“It is hard for you to kick against the goads.” (Acts 26:14 NIV)
I woke up Friday morning to find my 7-year- old little girl curled up next to me. I looked at the clock and thought, “I really need to start the day,” but I couldn’t bring myself to do anything but lay beside this sweet little girl.
She looked so peaceful with her head on my arm holding my hand. I laid there, next to her, and enjoyed the sensation of absolute peace for another hour before I was rudely disturbed by the alarm clock. Let the chaos begin!
Everyone, regardless of race, religion, or anything else, understands the chaos of life. If we were honest, we would probably find that the majority of our time and resources is spent on trying to bring order to the chaos—to bring some kind of peace into our lives. We want to have more of those moments where we are at rest and can see peace in the lives of those we love. The tragic irony is that so many of our attempts to bring peace result in more chaos. We often find ourselves, “kicking against the goads”.

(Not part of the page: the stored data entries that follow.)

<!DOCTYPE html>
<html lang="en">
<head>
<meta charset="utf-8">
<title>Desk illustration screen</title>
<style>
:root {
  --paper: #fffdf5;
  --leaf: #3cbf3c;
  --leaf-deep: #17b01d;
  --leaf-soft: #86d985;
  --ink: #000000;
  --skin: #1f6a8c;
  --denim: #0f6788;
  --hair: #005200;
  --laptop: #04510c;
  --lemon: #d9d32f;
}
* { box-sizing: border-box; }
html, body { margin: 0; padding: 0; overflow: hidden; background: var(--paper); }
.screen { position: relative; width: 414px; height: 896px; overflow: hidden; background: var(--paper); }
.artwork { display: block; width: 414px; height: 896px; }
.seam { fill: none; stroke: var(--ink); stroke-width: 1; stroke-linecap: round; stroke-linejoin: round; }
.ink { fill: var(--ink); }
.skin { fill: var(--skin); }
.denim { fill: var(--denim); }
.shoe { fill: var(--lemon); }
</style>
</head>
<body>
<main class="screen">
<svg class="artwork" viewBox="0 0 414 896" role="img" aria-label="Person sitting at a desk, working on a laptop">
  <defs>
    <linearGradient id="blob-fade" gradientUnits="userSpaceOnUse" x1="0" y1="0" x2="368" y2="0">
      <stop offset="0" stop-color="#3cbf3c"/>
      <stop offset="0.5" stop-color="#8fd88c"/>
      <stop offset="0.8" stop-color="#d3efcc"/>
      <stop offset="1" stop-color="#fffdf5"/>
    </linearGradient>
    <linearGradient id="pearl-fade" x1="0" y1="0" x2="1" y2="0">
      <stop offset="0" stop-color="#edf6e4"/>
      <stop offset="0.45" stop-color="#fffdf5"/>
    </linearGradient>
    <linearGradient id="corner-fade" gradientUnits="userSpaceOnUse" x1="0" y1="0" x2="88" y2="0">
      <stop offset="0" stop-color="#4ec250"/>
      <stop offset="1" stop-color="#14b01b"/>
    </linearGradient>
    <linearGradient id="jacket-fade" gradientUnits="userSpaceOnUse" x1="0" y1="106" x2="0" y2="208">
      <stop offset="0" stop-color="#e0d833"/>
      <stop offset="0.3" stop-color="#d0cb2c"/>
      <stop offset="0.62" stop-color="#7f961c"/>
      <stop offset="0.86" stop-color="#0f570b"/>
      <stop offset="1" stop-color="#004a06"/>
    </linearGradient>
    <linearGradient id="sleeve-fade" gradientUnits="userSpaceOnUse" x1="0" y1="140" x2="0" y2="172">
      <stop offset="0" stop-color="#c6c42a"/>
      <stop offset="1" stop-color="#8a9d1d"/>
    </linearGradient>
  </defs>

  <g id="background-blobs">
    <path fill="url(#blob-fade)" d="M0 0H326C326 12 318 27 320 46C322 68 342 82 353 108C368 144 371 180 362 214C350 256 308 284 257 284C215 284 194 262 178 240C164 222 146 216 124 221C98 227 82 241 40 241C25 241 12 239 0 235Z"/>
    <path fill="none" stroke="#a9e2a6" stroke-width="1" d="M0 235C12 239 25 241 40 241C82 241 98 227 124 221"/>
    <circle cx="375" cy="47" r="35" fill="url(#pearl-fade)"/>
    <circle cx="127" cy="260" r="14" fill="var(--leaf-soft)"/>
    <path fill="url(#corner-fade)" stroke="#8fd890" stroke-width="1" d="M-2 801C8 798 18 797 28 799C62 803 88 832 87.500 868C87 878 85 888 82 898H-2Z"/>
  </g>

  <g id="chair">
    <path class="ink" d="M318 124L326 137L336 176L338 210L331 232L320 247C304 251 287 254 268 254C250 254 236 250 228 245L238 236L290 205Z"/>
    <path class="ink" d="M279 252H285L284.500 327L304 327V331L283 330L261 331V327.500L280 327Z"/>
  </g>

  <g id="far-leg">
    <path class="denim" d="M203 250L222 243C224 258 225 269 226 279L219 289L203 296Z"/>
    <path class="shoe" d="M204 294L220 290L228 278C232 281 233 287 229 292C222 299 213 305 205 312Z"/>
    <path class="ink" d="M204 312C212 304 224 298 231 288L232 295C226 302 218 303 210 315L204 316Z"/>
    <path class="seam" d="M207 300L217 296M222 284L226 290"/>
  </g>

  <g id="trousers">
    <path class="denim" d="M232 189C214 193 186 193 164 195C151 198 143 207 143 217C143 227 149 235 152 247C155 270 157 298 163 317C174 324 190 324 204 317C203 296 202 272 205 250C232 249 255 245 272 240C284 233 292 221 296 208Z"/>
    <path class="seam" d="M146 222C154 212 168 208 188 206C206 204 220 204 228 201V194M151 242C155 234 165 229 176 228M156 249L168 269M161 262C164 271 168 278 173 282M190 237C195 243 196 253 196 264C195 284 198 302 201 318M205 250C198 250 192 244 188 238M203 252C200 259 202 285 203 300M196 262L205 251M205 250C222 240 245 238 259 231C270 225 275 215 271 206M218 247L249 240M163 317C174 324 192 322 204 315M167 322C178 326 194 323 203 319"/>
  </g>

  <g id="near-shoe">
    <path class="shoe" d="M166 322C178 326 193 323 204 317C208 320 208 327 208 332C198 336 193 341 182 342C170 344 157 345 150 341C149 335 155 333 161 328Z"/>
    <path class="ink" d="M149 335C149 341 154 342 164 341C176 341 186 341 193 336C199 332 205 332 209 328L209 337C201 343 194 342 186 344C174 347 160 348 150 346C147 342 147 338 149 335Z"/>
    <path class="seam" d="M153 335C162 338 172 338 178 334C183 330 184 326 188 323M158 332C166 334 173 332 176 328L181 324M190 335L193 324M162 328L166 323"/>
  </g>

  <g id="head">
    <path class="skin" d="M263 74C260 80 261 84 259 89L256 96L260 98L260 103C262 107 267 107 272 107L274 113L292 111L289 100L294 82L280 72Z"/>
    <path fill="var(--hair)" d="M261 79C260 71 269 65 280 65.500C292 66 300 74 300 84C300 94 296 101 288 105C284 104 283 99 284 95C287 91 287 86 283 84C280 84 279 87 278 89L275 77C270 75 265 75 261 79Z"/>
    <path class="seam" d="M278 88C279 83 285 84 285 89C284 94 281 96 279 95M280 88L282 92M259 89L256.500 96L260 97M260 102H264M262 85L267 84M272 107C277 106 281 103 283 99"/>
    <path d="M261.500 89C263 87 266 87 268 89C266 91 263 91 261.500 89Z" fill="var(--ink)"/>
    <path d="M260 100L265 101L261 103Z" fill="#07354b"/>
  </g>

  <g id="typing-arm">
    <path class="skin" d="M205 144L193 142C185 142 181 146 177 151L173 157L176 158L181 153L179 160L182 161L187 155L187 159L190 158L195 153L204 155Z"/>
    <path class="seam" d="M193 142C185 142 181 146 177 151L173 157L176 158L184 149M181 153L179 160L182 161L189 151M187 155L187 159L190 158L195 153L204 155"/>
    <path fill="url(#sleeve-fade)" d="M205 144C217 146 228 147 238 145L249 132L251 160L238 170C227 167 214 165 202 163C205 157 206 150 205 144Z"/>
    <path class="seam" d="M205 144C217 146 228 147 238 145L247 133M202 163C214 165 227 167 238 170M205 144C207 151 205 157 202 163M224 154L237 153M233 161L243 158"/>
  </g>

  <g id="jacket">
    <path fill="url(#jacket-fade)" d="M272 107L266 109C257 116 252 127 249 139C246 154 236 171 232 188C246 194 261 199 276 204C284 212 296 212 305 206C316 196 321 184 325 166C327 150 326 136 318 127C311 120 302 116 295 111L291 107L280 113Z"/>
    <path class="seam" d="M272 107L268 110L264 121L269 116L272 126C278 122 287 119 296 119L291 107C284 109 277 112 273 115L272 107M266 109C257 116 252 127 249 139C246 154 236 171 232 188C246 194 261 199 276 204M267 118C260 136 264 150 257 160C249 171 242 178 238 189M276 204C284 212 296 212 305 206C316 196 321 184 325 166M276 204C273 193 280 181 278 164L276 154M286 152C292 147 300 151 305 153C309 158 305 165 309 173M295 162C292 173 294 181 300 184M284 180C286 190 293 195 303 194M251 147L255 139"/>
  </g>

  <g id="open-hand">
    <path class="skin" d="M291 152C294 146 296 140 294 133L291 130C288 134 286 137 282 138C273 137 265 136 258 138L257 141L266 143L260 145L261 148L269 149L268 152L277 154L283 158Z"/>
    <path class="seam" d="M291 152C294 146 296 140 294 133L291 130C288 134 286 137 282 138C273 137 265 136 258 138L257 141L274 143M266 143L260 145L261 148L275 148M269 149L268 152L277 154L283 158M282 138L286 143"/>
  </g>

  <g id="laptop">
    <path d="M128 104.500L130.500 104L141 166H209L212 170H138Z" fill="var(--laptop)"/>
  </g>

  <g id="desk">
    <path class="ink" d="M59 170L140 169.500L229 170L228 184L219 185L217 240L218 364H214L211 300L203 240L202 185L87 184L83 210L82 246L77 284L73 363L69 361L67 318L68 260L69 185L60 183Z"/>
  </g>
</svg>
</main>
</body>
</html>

In this passage, the apostle Paul was sharing, while in chains and facing trial, that he once tried to find peace in his life by all of the methods that religion and the world said would work. He saw Christianity as an enemy that threatened the peace in his world. So Paul did what anyone would do, he worked very hard to end the threat. He, like many of us, applied every known method at his disposal to create and protect the peace. Like many of us, he did not realize that he was actually causing the chaos in his life.
Paul shared that God appeared to him and asked him, “Saul, Saul, why do you persecute me? It is hard for you to kick against the goads.”
The lifestyle that Jesus calls us to seems counterproductive to what we desire and what we see in the world. Jesus calls us to love our enemies, and yet we only know peace through war. Jesus tells us to live simple lives and yet our alarms go off so that we can jump into the rat race. Jesus tells us to invest in others and yet we are taught to invest in our 401k before anything else. Jesus tells us that He is the only source of true peace and yet we still find ourselves trying to create peace by our own means. We often find ourselves, “kicking against the goads.”
Paul explained that he had to respond to this truth through action. He could no longer be the person who claimed to serve God, yet still expected results from religion or worldly means. Once he had relinquished everything to Jesus, God used him to go out into the world that was struggling to find peace and “to open their eyes and turn them from darkness to light, and from the power of Satan to God, so that they may receive forgiveness of sins and a place among those who are sanctified by faith in me” (Acts 26:18 NIV).
Paul stood there in chains and yet he still knew a peace beyond what King Agrippa or Festus could possibly imagine. He had chosen to stop spinning his wheels and to trust in God—to obey and to serve Jesus in all things. If a person truly wants peace in their life, then they must first stop persecuting Jesus and kicking against the goads. Peace is found in faith and obedience to God.
I don’t want my babies to grow up in the same rat race that I grew up in. The truth is that the world is not getting simpler, it is becoming more complex. With that comes more temptation to use Jesus as a symbol of religion or simply as a supplement to our choices. This has never worked, nor will it ever work.
For the sake of peace in my own life, I must have faith and obey Jesus. For the sake of my children I must set an example that teaches them to be courageous in a world that may chain them for engaging in the truth.
As we celebrate the birth of Christ, let it remind us that Jesus Himself became flesh and obedient so that He might be the source of true peace to anyone who would receive it.